noun, plural im·mu·ni·ties.
- the exemption of ecclesiastical persons and things from secular or civil liabilities, duties, and burdens.
- a particular exemption of this kind.
Origin of immunity
Synonyms for immunity
Antonyms for immunity
Related Words for immunitycharter, license, freedom, prerogative, impunity, protection, amnesty, indemnity, right, resistance, liberty, franchise, release, exoneration, invulnerability
Examples from the Web for immunity
Contemporary Examples of immunity
A warrant was issued for her arrest along with her husband, who lost his immunity as he was now forced from office.Mexico’s First Lady of Murder Is on the Lam
October 29, 2014
It was dead bacteria and glycerin—and it provoked an immune response, but no immunity.Following Tuberculosis From Death Sentence to Cure

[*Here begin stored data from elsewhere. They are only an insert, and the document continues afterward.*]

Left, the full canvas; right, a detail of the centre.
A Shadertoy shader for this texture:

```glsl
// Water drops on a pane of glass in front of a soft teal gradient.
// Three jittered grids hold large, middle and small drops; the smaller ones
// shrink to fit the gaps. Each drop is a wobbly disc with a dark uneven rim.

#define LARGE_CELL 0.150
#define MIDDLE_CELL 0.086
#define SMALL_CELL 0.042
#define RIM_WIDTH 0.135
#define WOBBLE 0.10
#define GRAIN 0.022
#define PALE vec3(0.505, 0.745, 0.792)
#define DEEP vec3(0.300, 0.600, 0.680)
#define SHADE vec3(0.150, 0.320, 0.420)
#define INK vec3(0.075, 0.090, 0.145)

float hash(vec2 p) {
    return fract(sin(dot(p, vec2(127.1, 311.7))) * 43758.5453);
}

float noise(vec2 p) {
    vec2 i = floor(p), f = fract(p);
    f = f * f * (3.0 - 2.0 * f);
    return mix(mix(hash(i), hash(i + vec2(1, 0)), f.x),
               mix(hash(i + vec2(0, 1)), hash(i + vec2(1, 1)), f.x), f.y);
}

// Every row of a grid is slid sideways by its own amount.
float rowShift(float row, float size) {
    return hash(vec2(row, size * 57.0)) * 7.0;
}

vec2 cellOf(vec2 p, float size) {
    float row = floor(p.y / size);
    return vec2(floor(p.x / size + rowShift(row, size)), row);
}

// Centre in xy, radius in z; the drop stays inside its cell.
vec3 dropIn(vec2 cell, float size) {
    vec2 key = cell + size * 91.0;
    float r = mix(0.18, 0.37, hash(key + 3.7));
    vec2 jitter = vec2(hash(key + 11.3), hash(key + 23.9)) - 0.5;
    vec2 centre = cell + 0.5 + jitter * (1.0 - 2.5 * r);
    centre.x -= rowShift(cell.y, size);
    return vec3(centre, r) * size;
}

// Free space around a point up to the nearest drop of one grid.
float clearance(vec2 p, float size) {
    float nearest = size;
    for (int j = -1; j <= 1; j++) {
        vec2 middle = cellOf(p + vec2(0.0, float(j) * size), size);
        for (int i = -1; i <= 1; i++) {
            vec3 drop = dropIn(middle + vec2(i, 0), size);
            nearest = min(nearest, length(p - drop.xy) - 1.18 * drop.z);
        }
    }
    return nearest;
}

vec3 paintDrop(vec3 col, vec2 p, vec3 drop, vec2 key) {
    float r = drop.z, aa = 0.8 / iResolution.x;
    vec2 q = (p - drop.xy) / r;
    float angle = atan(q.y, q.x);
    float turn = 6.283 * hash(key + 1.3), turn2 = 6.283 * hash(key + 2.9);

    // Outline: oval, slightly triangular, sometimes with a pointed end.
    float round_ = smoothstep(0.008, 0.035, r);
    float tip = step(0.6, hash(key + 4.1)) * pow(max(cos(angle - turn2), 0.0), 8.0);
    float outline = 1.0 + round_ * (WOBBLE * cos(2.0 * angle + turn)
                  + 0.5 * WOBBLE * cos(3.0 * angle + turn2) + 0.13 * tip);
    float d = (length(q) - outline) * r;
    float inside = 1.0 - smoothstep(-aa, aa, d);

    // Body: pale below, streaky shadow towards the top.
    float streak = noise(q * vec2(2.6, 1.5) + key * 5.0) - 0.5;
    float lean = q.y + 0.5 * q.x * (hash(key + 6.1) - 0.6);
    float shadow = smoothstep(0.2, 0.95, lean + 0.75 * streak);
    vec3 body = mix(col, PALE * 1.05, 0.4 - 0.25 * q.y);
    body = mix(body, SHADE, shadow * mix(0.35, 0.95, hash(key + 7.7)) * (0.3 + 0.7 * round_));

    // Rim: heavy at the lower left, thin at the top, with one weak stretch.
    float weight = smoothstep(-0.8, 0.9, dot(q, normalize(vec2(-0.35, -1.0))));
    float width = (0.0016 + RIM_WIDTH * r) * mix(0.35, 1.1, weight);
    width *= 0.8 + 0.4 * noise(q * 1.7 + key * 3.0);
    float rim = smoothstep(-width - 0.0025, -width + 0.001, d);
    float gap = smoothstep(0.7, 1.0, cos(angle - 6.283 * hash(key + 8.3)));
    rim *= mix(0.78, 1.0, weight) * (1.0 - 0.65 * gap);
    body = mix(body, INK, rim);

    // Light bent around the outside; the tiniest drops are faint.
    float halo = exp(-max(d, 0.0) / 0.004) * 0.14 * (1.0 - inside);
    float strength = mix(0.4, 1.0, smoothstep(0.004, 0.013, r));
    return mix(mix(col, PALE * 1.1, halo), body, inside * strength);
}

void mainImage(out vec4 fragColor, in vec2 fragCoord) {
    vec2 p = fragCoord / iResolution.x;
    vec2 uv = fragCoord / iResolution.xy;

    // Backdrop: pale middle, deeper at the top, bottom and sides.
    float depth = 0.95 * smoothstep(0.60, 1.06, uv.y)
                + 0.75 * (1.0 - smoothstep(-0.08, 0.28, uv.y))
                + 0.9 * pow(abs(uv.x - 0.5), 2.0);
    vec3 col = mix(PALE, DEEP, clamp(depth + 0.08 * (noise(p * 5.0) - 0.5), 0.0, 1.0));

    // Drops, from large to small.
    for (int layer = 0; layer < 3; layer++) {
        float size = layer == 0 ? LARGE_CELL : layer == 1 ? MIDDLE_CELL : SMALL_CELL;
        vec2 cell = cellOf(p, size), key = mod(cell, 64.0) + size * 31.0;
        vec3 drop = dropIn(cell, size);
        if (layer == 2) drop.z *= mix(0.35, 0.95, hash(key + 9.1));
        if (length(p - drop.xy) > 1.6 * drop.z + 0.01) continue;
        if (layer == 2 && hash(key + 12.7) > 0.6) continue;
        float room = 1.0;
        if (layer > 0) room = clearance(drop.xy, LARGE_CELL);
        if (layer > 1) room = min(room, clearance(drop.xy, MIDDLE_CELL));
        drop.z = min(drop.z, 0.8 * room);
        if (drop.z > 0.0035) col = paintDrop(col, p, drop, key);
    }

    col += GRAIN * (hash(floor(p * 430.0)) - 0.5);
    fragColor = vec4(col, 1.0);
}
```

April 16, 2014
The report suggests that vaccinated people may lose their immunity as they age.A Fully Vaccinated Woman Contracted and Then Spread Measles. WTF?
April 15, 2014
Seneca encouraged followers to possess the strength of immunity to setback, but never withheld his human touch.New Year’s Reading List: Books to Transform Your Sad Life
January 1, 2014
At the sound of the word “immunity,” which had been all but banned from the proceedings, Judge Casper interrupted.Whitey Bulger Refuses to Testify
August 4, 2013
Historical Examples of immunity
One must, it seems, be young to enjoy this nineteenth-century immunity.Roden's Corner
Henry Seton Merriman
After the Austrian war, an act of “immunity” was passed, in his behalf.Blood and Iron
John Hubert Greusel
A billion dollars and immunity to cut off the outer dome of force.Invasion
William Fitzgerald Jenkins
Is it not a feature of our age that none can claim privilege nor immunity?Gerald Fitzgerald
Charles James Lever
How many a coward stab would be given in the shadow of that immunity!The Fortunes Of Glencore
Charles James Lever
noun plural -ties
late 14c., "exempt from service or obligation," from Old French immunité and directly from Latin immunitatem (nominative immunitas) "exemption from performing public service or charge," from immunis "exempt, free," from assimilated form of in- "not, opposite of" (see in- (1)) + munis "performing services" (cf. municipal), from PIE *moi-n-es-, suffixed form of root *mei- "to change" (see mutable). Medical sense "protection from disease" is 1879, from French or German.
The ability of the body to resist or fight off infection and disease.